During the recent unpleasantness a lot of public attention has been brought to both the terms “historic” and “preservation.”

In this, one recurring statement has been “that is not historic.”

In our local Historic Preservation Commission and Historic Review Board something is historic if it is part of the story of our community’s past.

Here in Saugerties we have over 200 years of documentation centered on the built environment; that is to say, our houses, mills and our transportation systems on both the water and the land. These documents are in the form of maps and surveys and artworks and, beginning as early as the 1850s, photographs. There are records, diaries and newspaper stories that are equally as old. This documentation is so thorough that we often know who lived where and what their times were like where they lived and worked.

There is somehow a common understanding that history is about people, not artifacts. That is probably because this is the way history is taught in school. School tells us that history is about important people, not the house they lived in.

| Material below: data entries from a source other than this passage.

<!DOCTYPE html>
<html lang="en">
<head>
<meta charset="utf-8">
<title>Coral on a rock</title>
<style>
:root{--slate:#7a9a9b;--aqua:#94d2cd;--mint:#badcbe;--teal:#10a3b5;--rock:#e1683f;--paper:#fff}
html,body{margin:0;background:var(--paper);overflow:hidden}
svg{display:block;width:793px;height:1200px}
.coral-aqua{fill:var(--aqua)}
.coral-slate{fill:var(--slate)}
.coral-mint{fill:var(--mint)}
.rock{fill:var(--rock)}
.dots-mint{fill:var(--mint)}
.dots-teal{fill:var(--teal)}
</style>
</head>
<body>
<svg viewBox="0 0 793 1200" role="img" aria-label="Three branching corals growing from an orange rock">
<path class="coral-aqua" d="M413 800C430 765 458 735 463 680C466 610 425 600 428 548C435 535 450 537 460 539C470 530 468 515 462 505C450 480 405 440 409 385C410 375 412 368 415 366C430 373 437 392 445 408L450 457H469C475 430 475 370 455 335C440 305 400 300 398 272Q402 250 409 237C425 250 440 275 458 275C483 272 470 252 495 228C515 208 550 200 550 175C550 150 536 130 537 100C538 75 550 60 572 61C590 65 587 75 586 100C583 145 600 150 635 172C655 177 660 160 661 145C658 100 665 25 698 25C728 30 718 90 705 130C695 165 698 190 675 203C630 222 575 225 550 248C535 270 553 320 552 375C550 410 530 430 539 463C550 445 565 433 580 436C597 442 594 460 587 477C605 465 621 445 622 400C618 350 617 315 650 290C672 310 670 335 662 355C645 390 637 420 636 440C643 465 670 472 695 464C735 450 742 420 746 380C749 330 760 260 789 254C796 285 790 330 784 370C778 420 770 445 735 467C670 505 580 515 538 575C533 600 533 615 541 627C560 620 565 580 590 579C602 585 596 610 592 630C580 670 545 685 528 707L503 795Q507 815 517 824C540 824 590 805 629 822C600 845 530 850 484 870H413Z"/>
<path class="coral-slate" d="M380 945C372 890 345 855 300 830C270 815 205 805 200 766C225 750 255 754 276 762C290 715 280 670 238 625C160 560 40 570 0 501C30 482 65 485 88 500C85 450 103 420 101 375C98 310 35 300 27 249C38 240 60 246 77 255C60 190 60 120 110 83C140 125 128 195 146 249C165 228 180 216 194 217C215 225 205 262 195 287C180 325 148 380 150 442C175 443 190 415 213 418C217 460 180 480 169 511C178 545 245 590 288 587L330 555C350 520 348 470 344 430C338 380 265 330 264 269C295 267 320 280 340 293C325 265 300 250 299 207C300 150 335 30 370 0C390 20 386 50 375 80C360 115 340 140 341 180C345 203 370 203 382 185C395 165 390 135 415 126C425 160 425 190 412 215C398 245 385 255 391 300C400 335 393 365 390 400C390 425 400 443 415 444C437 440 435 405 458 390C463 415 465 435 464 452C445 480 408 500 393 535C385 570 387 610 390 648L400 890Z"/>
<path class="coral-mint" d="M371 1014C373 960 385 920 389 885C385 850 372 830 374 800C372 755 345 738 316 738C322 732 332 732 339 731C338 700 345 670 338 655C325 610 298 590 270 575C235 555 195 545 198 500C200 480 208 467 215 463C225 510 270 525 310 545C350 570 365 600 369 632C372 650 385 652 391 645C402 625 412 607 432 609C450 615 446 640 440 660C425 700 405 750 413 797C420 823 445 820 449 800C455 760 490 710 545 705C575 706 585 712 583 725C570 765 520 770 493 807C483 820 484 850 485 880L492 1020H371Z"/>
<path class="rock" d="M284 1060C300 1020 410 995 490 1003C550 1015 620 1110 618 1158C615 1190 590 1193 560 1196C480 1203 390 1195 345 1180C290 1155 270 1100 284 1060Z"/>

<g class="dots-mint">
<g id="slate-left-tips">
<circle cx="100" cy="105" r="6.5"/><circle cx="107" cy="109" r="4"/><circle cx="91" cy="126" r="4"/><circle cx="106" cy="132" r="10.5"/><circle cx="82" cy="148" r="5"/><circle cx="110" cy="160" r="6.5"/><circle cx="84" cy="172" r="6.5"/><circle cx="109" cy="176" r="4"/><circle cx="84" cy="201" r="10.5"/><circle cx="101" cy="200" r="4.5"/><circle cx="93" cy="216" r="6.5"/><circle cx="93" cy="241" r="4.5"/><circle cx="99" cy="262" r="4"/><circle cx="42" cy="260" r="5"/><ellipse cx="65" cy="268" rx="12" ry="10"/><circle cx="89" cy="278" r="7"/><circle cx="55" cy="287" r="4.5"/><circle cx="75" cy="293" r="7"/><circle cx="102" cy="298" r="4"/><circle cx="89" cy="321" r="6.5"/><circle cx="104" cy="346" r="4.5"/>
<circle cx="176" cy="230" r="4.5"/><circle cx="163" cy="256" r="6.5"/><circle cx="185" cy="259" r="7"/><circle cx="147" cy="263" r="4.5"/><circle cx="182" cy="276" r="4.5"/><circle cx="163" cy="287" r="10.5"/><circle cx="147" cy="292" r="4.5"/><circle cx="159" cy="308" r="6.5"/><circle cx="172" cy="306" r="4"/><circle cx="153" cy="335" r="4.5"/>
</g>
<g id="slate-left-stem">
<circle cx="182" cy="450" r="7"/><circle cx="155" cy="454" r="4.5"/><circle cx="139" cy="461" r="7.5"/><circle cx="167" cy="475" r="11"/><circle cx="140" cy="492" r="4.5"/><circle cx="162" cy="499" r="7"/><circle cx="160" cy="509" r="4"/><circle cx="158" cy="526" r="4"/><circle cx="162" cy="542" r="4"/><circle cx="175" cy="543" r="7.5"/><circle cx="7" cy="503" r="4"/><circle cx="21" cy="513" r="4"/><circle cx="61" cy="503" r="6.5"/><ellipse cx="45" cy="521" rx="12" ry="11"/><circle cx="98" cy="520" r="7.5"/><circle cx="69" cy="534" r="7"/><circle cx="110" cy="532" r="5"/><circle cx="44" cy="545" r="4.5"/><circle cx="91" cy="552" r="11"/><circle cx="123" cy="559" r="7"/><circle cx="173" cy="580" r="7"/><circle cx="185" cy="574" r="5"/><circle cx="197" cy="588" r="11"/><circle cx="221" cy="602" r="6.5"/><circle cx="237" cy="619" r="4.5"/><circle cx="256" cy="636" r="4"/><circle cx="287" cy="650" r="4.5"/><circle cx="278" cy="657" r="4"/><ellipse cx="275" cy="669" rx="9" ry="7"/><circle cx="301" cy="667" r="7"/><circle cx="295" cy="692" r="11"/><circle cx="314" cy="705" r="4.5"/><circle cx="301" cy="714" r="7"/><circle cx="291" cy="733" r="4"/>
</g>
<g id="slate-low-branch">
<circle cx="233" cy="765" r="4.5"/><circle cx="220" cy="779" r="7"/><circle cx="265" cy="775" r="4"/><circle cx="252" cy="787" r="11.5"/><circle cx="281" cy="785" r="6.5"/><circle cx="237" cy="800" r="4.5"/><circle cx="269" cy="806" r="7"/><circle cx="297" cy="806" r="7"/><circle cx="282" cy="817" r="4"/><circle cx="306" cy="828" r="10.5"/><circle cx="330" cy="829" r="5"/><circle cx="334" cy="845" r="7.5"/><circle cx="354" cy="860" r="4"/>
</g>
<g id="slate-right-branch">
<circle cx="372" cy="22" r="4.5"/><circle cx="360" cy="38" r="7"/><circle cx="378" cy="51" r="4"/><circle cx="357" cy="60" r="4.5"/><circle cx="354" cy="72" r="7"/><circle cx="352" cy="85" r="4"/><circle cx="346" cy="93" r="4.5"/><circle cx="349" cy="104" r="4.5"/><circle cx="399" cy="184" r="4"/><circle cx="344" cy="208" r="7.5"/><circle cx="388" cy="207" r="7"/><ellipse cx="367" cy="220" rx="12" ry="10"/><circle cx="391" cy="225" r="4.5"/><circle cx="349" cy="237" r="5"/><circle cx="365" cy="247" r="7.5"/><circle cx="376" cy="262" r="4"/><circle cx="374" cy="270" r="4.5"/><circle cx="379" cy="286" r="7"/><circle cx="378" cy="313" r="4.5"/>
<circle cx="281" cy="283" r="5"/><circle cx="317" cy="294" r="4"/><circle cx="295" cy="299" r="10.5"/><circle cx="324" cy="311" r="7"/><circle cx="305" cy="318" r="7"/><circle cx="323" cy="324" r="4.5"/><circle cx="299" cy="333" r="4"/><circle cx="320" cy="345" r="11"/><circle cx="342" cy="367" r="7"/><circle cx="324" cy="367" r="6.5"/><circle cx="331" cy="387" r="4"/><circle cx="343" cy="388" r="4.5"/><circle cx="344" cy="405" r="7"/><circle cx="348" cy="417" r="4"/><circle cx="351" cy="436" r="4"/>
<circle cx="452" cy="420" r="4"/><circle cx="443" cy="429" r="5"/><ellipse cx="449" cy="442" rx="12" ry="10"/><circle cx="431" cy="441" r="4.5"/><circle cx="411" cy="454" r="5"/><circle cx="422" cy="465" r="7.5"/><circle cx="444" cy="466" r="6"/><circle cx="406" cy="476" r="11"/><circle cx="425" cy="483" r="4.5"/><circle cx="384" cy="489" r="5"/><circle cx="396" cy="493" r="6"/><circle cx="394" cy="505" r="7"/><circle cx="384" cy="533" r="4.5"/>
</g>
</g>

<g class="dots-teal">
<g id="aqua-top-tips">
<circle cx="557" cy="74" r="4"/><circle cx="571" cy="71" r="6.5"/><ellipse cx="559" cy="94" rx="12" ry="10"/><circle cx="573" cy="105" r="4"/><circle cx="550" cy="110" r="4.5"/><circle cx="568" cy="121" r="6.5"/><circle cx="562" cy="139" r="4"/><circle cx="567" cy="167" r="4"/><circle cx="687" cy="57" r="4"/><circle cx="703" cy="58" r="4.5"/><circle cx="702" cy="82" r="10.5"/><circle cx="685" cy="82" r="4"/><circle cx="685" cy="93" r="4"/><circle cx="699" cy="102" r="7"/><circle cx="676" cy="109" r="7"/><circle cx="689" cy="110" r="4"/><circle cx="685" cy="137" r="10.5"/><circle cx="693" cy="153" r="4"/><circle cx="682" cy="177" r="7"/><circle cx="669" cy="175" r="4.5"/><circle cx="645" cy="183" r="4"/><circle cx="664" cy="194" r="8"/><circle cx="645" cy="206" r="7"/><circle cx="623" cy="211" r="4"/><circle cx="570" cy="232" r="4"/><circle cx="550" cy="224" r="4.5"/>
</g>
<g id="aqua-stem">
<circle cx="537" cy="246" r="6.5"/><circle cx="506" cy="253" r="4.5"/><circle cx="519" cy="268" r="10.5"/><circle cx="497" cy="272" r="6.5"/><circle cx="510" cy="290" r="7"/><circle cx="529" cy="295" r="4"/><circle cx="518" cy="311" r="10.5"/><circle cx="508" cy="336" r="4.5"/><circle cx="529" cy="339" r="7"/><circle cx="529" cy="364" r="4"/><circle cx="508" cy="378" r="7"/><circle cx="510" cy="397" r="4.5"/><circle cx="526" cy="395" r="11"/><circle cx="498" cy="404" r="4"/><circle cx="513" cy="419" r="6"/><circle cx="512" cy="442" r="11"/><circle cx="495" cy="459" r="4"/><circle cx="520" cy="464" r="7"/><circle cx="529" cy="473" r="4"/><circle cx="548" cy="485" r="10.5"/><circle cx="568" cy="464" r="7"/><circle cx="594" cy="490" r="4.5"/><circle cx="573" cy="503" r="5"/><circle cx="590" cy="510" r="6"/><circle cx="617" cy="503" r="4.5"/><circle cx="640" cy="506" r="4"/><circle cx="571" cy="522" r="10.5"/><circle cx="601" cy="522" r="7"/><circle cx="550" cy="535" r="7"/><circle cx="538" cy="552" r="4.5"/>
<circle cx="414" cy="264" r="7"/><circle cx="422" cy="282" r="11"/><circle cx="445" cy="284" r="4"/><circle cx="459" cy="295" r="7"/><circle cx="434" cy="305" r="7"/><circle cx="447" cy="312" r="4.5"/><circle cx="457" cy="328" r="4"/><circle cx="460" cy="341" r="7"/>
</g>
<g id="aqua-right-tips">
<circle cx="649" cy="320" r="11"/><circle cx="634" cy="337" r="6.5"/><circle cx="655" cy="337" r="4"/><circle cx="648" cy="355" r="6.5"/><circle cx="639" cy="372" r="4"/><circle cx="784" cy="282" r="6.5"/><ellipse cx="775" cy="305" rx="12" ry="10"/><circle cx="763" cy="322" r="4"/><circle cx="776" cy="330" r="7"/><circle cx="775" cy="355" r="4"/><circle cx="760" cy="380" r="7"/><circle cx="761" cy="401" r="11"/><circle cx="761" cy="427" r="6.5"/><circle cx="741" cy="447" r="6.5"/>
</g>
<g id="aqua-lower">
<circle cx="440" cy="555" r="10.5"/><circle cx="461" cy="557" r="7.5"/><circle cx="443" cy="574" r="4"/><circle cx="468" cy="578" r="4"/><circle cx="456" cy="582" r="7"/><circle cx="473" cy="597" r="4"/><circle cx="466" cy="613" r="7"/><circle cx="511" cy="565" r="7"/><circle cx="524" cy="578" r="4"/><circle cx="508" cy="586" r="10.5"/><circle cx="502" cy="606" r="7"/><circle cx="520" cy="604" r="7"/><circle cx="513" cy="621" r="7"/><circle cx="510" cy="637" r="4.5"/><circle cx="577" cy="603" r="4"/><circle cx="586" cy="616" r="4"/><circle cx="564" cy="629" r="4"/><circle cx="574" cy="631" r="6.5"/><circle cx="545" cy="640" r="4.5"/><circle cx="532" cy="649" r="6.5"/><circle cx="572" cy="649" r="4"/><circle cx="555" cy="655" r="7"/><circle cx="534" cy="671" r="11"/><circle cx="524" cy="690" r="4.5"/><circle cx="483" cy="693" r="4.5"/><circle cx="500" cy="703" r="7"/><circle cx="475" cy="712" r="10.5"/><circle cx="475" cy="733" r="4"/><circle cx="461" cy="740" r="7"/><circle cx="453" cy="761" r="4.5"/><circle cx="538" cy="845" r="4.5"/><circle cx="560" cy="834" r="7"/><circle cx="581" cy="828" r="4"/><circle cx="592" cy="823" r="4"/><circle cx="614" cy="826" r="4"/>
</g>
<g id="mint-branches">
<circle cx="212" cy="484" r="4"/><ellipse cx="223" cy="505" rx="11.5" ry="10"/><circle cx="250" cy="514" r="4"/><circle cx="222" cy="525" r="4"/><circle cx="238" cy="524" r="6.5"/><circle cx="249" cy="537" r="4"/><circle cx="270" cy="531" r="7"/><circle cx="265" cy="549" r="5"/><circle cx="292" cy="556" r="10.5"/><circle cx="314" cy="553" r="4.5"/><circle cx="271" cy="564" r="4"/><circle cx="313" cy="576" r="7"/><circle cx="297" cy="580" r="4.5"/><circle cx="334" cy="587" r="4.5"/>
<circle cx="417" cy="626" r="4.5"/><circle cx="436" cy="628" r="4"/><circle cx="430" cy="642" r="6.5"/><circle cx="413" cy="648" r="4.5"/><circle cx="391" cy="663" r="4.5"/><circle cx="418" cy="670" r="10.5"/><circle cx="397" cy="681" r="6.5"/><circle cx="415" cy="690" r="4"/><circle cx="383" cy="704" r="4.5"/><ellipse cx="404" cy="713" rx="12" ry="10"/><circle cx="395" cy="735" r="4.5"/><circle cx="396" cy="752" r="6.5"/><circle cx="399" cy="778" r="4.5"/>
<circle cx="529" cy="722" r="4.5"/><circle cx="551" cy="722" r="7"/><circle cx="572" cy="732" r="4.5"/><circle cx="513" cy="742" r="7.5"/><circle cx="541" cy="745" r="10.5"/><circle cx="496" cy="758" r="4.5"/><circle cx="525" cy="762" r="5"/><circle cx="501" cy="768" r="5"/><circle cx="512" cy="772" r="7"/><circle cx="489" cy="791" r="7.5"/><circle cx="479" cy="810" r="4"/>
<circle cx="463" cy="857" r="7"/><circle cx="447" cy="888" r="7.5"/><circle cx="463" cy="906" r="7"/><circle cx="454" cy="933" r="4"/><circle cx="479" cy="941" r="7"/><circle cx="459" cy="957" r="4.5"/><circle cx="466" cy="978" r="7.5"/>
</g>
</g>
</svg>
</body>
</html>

In local history the people we regard as important are those that we find in our own documentation of our past. They are the people that built mills and roads and schools and churches and stores and public works, the remnants of which tell the story of their time and our community’s heritage. What they built is the way we remember them.

Many justify being unresponsive to preservation by the belief that this local history is insignificant. They believe our past is not up to the standards of what they were taught in school. Why, it’s not even history!

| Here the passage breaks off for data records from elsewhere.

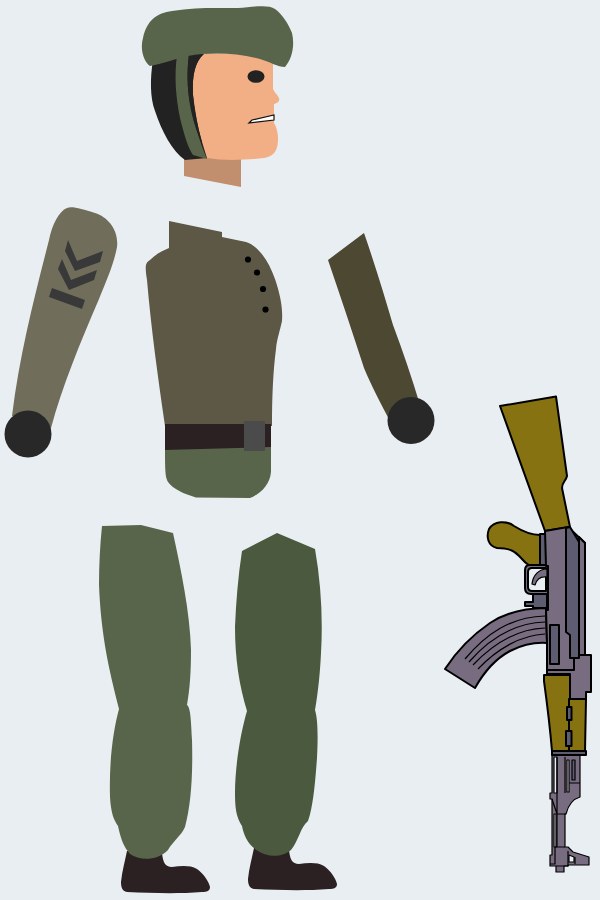
<!DOCTYPE html>
<html lang="en">
<head>
<meta charset="utf-8">
<title>Soldier puppet parts</title>
<style>
:root {
  --backdrop: #e8eef2;
  --beret: #58654b;
  --trouser-near: #58654b;
  --trouser-far: #4b593e;
  --skin: #f2ae85;
  --neck: #c18e6e;
  --hair: #222222;
  --jacket: #5d5845;
  --sleeve-near: #716d5b;
  --sleeve-far: #4c4831;
  --glove: #282828;
  --stripe: #393939;
  --leather: #2b2122;
  --buckle: #4b4b4b;
  --wood: #877211;
  --metal: #786d80;
  --metal-dark: #5d5c70;
}
html, body { margin: 0; height: 100%; overflow: hidden; background: var(--backdrop); }
.sheet { display: block; width: 600px; height: 900px; }
.beret { fill: var(--beret); }
.skin { fill: var(--skin); }
.neck { fill: var(--neck); }
.hair { fill: var(--hair); }
.jacket { fill: var(--jacket); }
.sleeve-near { fill: var(--sleeve-near); }
.sleeve-far { fill: var(--sleeve-far); }
.glove { fill: var(--glove); }
.stripe { fill: var(--stripe); }
.leather { fill: var(--leather); }
.buckle { fill: var(--buckle); }
.trouser-near { fill: var(--trouser-near); }
.trouser-far { fill: var(--trouser-far); }
.rifle { stroke: #000; stroke-width: 2; stroke-linejoin: round; }
.wood { fill: var(--wood); }
.metal { fill: var(--metal); }
.metal-dark { fill: var(--metal-dark); }
.gap { fill: var(--backdrop); }
.fine { stroke-width: 1.2; }
.line { fill: none; }
</style>
</head>
<body>
<svg class="sheet" viewBox="0 0 600 900" role="img" aria-label="Cut-out parts of a cartoon soldier with a rifle">
  <defs>
    <path id="boot" d="M127 851L162 853C163 862 165 867 172 867C181 866 190 865 197 869C204 874 209 882 210 887C210 891 207 892 202 892C177 894 151 893 127 892C122 891 121 887 121 882C122 871 125 861 127 851Z"/>
  </defs>
  <rect class="gap" width="600" height="900"/>

  <g id="head">
    <path class="neck" d="M184 150H241V187L184 176Z"/>
    <path class="hair" d="M153 60C150 78 150 98 155 111C162 132 172 151 185 160L207 158L202 50Z"/>
    <path class="skin" d="M204 53C195 62 192 75 193 95C195 119 201 139 207 158C224 161 246 160 264 158C276 156 278 148 278 138C278 132 276 126 274 123V104C278 103 280 101 279 98C277 94 274 92 273 89V55Z"/>
    <path class="beret" d="M177 55C174 77 176 98 180 118C184 134 188 148 193 155L207 159C199 140 194 122 190 103C187 88 187 70 189 54Z"/>
    <path class="hair" d="M189 54H204C195 62 192 75 193 95C195 112 198 128 202 143C195 128 191 114 189 98C187 83 187 68 189 54Z"/>
    <path class="beret" d="M150 66C143 61 140 48 143 38C147 20 157 13 172 11C196 7 217 8 238 8C253 7 268 4 275 9C282 14 288 23 292 33C295 46 292 59 285 67C278 67 270 62 260 59C237 53 211 52 188 56C174 59 162 64 150 66Z"/>
    <ellipse cx="256" cy="76.500" rx="8.500" ry="6.300" fill="#222"/>
    <path d="M249 123L252 120L274 115V120Z" fill="#fff" stroke="#111" stroke-width="1.200"/>
  </g>

  <g id="near-arm">
    <path class="sleeve-near" d="M49 240C52 225 59 211 67 208C72 206 82 209 95 213C108 217 119 230 117 247C114 263 108 277 99 299C80 343 62 387 51 428L12 416C20 352 35 295 49 240Z"/>
    <g class="stripe">
      <path d="M68 240L77 261L103 251L100 262L75 271L65 251Z"/>
      <path d="M62 259L71 280L97 270L94 280L69 290L58 269Z"/>
      <path d="M52 288L85 300L82 309L49 297Z"/>
    </g>
    <circle class="glove" cx="28" cy="434" r="23.500"/>
  </g>

  <g id="torso">
    <path class="beret" d="M165 445H271V472C270 485 260 494 250 498L196 497.500C184 494 173 489 168 482C165 477 165 470 165 445Z"/>
    <path class="jacket" d="M169 221L222 232V237L246 242C259 246 269 262 275 279C280 294 283 307 282 321C280 331 277 338 276 349C273 372 272 398 272 426H165C158 378 151 327 147 280C145 267 145 263 150 260C156 254 162 251 169 248Z"/>
    <path class="leather" d="M165 424H271V447L165 450Z"/>
    <rect class="buckle" x="244" y="421" width="21" height="30"/>
    <g id="buttons">
      <circle cx="248" cy="259.500" r="3.100"/>
      <circle cx="257" cy="272.500" r="3.100"/>
      <circle cx="263" cy="289" r="3.100"/>
      <circle cx="265.500" cy="309.500" r="3.100"/>
    </g>
  </g>

  <g id="far-arm">
    <path class="sleeve-far" d="M328 260L364 233C374 262 384 294 393 325C403 352 412 378 420 405L390 421C381 404 371 385 364 368C352 331 340 295 328 260Z"/>
    <circle class="glove" cx="411" cy="420.500" r="23.500"/>
  </g>

  <g id="near-leg">
    <use class="leather" href="#boot"/>
    <path class="trouser-near" d="M102 526L141 525L173 533C181 570 190 612 191 650C191 671 190 688 187 705C190 707 191 716 192 740C193 775 191 805 185 827C181 836 173 841 168 850C157 861 140 861 130 854C124 847 121 840 118 826C114 820 111 814 110 797C109 762 113 731 119 709C109 669 101 636 99 585C99 565 100 545 102 526Z"/>
  </g>

  <g id="far-leg">
    <use class="leather" href="#boot" x="127" y="-3"/>
    <path class="trouser-far" d="M242 551L277 533L315 549C321 583 323 619 321 653C320 674 318 692 315 710C318 720 318 737 317 758C315 785 313 807 308 821C300 828 299 840 291 850C283 857 268 858 258 851C248 845 244 836 242 826C236 817 235 807 235 793C235 765 241 731 247 711C239 685 235 658 235 627C236 602 238 577 242 551Z"/>
  </g>

  <g id="rifle" class="rifle">
    <path class="wood" d="M500 406L556 396.500L567 476C566 481 562 482 562 488L570 527L545 531Z"/>
    <path class="wood" d="M540 535C531 535 522 531 514 526C506 520 494 521 489 529C486 537 488 546 497 548C510 548 515 551 522 559C528 566 534 569 540 566Z"/>
    <path class="metal-dark" d="M540 534H546V566H540Z"/>
    <g id="trigger-guard">
      <path class="metal" fill-rule="evenodd" d="M548 565H530Q525 565 525 570V588Q525 594 531 594H548ZM546 568V591H532Q528 591 528 587V572Q528 568 532 568Z"/>
      <path class="metal fine" d="M547 569C539 569 533 575 532 584L535 585C537 578 541 576 547 577Z"/>
      <path class="metal-dark" d="M533 594H547V608H533V606H525V602H533Z"/>
    </g>
    <g id="magazine">
      <path class="metal" d="M546 608C524 608 507 612 490 623C471 636 456 652 445 669L475 688C484 672 495 659 510 651C522 645 533 642 547 643Z"/>
      <path class="line fine" d="M465 659C486 634 510 617 545 616M469 662C489 639 514 623 545 622M473 665C493 644 517 629 545 628M478 669C497 649 521 635 545 634"/>
    </g>
    <g id="receiver">
      <path class="metal" d="M545 531L568 527L585 543V655H591V692H586V699H570V674H547V642L546 610H548V566H546Z"/>
      <path class="metal-dark" d="M566 528L570 527L579 542V658H570V635L566 632Z"/>
      <path class="metal" d="M579 537L585 543V655H579Z"/>
      <rect class="metal-dark" x="550" y="625" width="9" height="39"/>
      <path class="line" d="M547 670H574V658"/>
    </g>
    <g id="barrel">
      <path class="metal fine" d="M552 755H580V797C573 799 568 806 566 814H565V847H568L573 852L589 857V865H568V866H564V872H556V866H550V855H552V799H550V793H552Z"/>
      <path class="gap fine" d="M554 757H557V793H554ZM567 760H569V792H567ZM554 814H556V847H554ZM569 855L574 857V862H569Z"/>
      <path class="metal-dark fine" d="M572 760H575V780H572Z"/>
      <path class="line fine" d="M552 799L557 814H566M557 757V847M565 757V793M569 783H580M550 864H555V847H565M575 857V864M556 866H568V851"/>
    </g>
    <g id="handguard">
      <path class="wood" d="M544 675H570V751H552C550 727 547 703 544 681Z"/>
      <path class="wood" d="M570 699H586L585 751H569V699Z"/>
      <path class="metal-dark" d="M567 707H571.500V720H567ZM566 731H571.500V746H566Z"/>
      <path class="metal-dark" d="M552 751H586V755H552Z"/>
    </g>
  </g>
</svg>
</body>
</html>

In many places that may be true. But not here.

Saugerties has a much more illustrious past when compared to most other communities and our reminders of those that made that history, and the times they lived in, are more than worthy of preservation.

There is not one person that knows our history that is not for preservation. Those that have this knowledge all hope that in the future they will not be so much in the minority. For now their indignation is the only thing that stands between those that don’t know history and Saugerties becoming just like any other insignificant place. It is their willingness to fight for the preservation of the fabric of our history that should be recognized as a community asset and learned from, not the forces in education, government and commerce that disregard our local history for the sake of expedience.

I have been trying to connect and communicate on the importance of instilling this knowledge into the makeup of our future citizens for the past half decade and there’s been no interest. Respect for our heritage must begin in our education system and I am calling on the schools to do their duty.

Michael Sullivan Smith


Town ignores noise complaints

I heard my neighbor’s band played their music within the decibel limits of the proposed noise ordinance. Do you really think they played their music at that level when they blasted their music for over a year? When they played not only Monday night but two to three times a week with their garage door open most of the time? All the neighbors, Ferine and myself are not too sensitive and I wouldn’t call it pettiness when the neighbors suffered for a year, listening to their extremely loud music. Where was the meter then?

The Town Board refuses to pass a noise law so the people of the town will have to suffer needlessly when a neighbor makes excessive noise and it will happen over and over again because it is completely legal to make as much noise as you want any time of the day or night.

Board members change and in the future the town may have a noise ordinance like the village.

Arlene Canonico